Being your own advocate not only can lead to increased care, but it gives you, the patient, a sense of confidence and control over your treatment. In stressful medical scenarios, consider bringing somebody along who you trust that is a good listener or can take notes during the session. It can be a lot to manage a consultation or appointment, ask questions and consider treatment plans. Having somebody else with you might help give you the courage to ask questions or request more information.

Asking for a Second Opinion

It doesn’t always feel necessary, but if you’re facing a complicated injury with a long recovery, getting a second opinion might be the right thing to do. Take this as an opportunity to shop around. You’ll want to find a provider that is a good fit, especially if you’re needing surgery, which can sometimes be the case with bike accidents.

Fractures and broken bones, for example, can be complex.
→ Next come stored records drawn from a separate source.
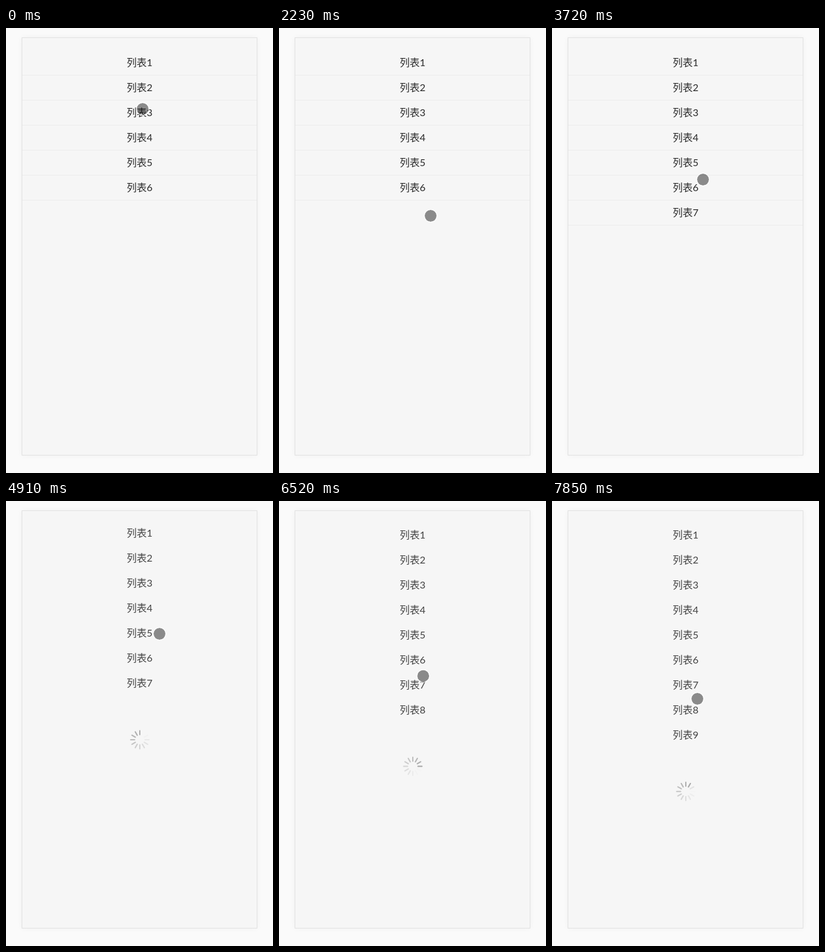
Write an HTML page with a canvas that moves like this. It is 427 px wide and 712 px high and loops after 8000 ms.

```html
<!DOCTYPE html>
<html lang="zh">
<head>
<meta charset="utf-8">
<style>
html, body { margin: 0; width: 100%; height: 100%; overflow: hidden; background: #fafafa; }
canvas { display: block; }
</style>
</head>
<body>
<canvas id="stage" width="427" height="712"></canvas>
<script>
const ctx = document.getElementById('stage').getContext('2d');
const LOOP = 8000, STEP = 148.1, ROW = 40;
const DRAG = 340, SETTLE = 850, PULL = 28;
const releases = [2740, 4390, 5870, 7190];

// Pointer stops: step, x, y
const stops = [
  [0, 218.5, 129.5], [6, 196, 366], [11, 273, 27], [15, 242.5, 300.5],
  [19, 237, 170], [25, 241.5, 242.5], [33, 245.5, 212.5], [37, 231, 300],
  [40, 229.5, 165.5], [46, 231, 318], [49, 226.5, 255.5], [53, 232.5, 316.5]
];

// cubic-bezier(.25, .1, .25, 1)
function ease(x) {
  let lo = 0, hi = 1, s;
  for (let i = 0; i < 20; i++) {
    s = (lo + hi) / 2;
    if (0.75 * s * (1 - s) + s ** 3 < x) lo = s; else hi = s;
  }
  return 0.3 * s * (1 - s) ** 2 + 3 * s * s * (1 - s) + s ** 3;
}

function pointerAt(step) {
  const i = Math.max(1, stops.findIndex(s => s[0] >= step));
  const [s0, x0, y0] = stops[i - 1], [s1, x1, y1] = stops[i];
  const p = (1 - Math.cos(Math.PI * (step - s0) / (s1 - s0))) / 2;
  return [x0 + (x1 - x0) * p, y0 + (y1 - y0) * p];
}

// Each pull drags the list up; it settles while loading, then gains a row.
function listAt(t) {
  const list = { count: 6, shift: 0, loading: false };
  for (const release of releases) {
    const age = t - release;
    if (age >= SETTLE) list.count++;
    else if (age >= 0) {
      list.loading = true;
      list.shift = -PULL * (1 - ease(age / SETTLE));
    } else if (age > -DRAG) list.shift = -PULL * (1 + age / DRAG);
  }
  return list;
}

function drawPanel() {
  ctx.fillStyle = '#fafafa';
  ctx.fillRect(0, 0, 427, 712);
  ctx.save();
  ctx.shadowColor = 'rgba(0,0,0,.045)';
  ctx.shadowBlur = 8;
  ctx.fillStyle = '#f6f6f6';
  ctx.fillRect(25, 15, 377, 669);
  ctx.restore();
  ctx.strokeStyle = '#e2e2e2';
  ctx.lineWidth = 1;
  ctx.strokeRect(25.5, 15.5, 376, 668);
}

function drawList({ count, shift }) {
  const still = shift === 0;
  ctx.font = '16px Lato, "Noto Sans CJK SC", "Noto Sans CJK", sans-serif';
  for (let i = 0; i < count; i++) {
    const y = 55 + i * ROW + shift;
    ctx.fillStyle = still ? '#2b2b2b' : '#444';
    ctx.fillText('列表' + (i + 1), 193, y + 6);
    if (still) {
      ctx.fillStyle = '#ececec';
      ctx.fillRect(26, y + 20, 375, 1);
    }
  }
}

function drawSpinner(y, head) {
  ctx.save();
  ctx.translate(214, y);
  ctx.strokeStyle = '#a6a6a6';
  ctx.lineWidth = 2;
  ctx.lineCap = 'round';
  for (let k = 0; k < 12; k++) {
    const lag = ((head - k * 30) % 360 + 360) % 360 / 30;
    ctx.globalAlpha = lag > 11 ? lag - 11 : Math.max(0, 1 - lag / 10.5);
    ctx.beginPath();
    ctx.moveTo(0, -8.3);
    ctx.lineTo(0, -14.6);
    ctx.stroke();
    ctx.rotate(Math.PI / 6);
  }
  ctx.restore();
}

function drawPointer([x, y]) {
  ctx.beginPath();
  ctx.arc(x, y, 9.5, 0, 7);
  ctx.fillStyle = 'rgba(0,0,0,.44)';
  ctx.fill();
  ctx.beginPath();
  ctx.arc(x, y, 10.1, 0, 7);
  ctx.strokeStyle = 'rgba(255,255,255,.75)';
  ctx.lineWidth = 1.2;
  ctx.stroke();
}

function draw(now) {
  const step = Math.min(53, Math.floor(now % LOOP / STEP));
  const t = step * STEP;
  const list = listAt(t);
  drawPanel();
  drawList(list);
  if (list.loading) drawSpinner(105.5 + list.count * ROW + list.shift, t / 2 + 73);
  drawPointer(pointerAt(step));
}

const began = performance.now();
function tick() {
  draw(performance.now() - began);
  requestAnimationFrame(tick);
}
tick();
</script>
</body>
</html>
```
Don’t be afraid to ask questions about their medical philosophy, treatment plans and expertise.

It might feel silly to ask a doctor about something basic, but it will give you peace of mind that they are the right fit.

Know Your Insurance

Understanding the basics of your health coverage can be a major help to advocating for yourself in a complicated system.

Knowing basic terms is a great start. The more you know about your policy and what you have access to will help you avoid exorbitant medical bills or surprise costs. If something doesn’t make sense about your charges, ask questions and request a breakdown of the bill. It’s possible that there is a mistake or you’re being overcharged by the provider or hospital.

Ask Your Lawyer for Help

If your injuries were significant enough that hiring a lawyer makes sense, ask your lawyer if you need advice or support in being your own health care advocate. An experienced bicycle accident lawyer will be familiar with the types of injuries often caused in a bike crash, the common misdiagnoses or complications, and the ins and outs of the major healthcare providers in your area. Your personal injury lawyer should never direct your treatment, of course, but they can help you navigate the healthcare system.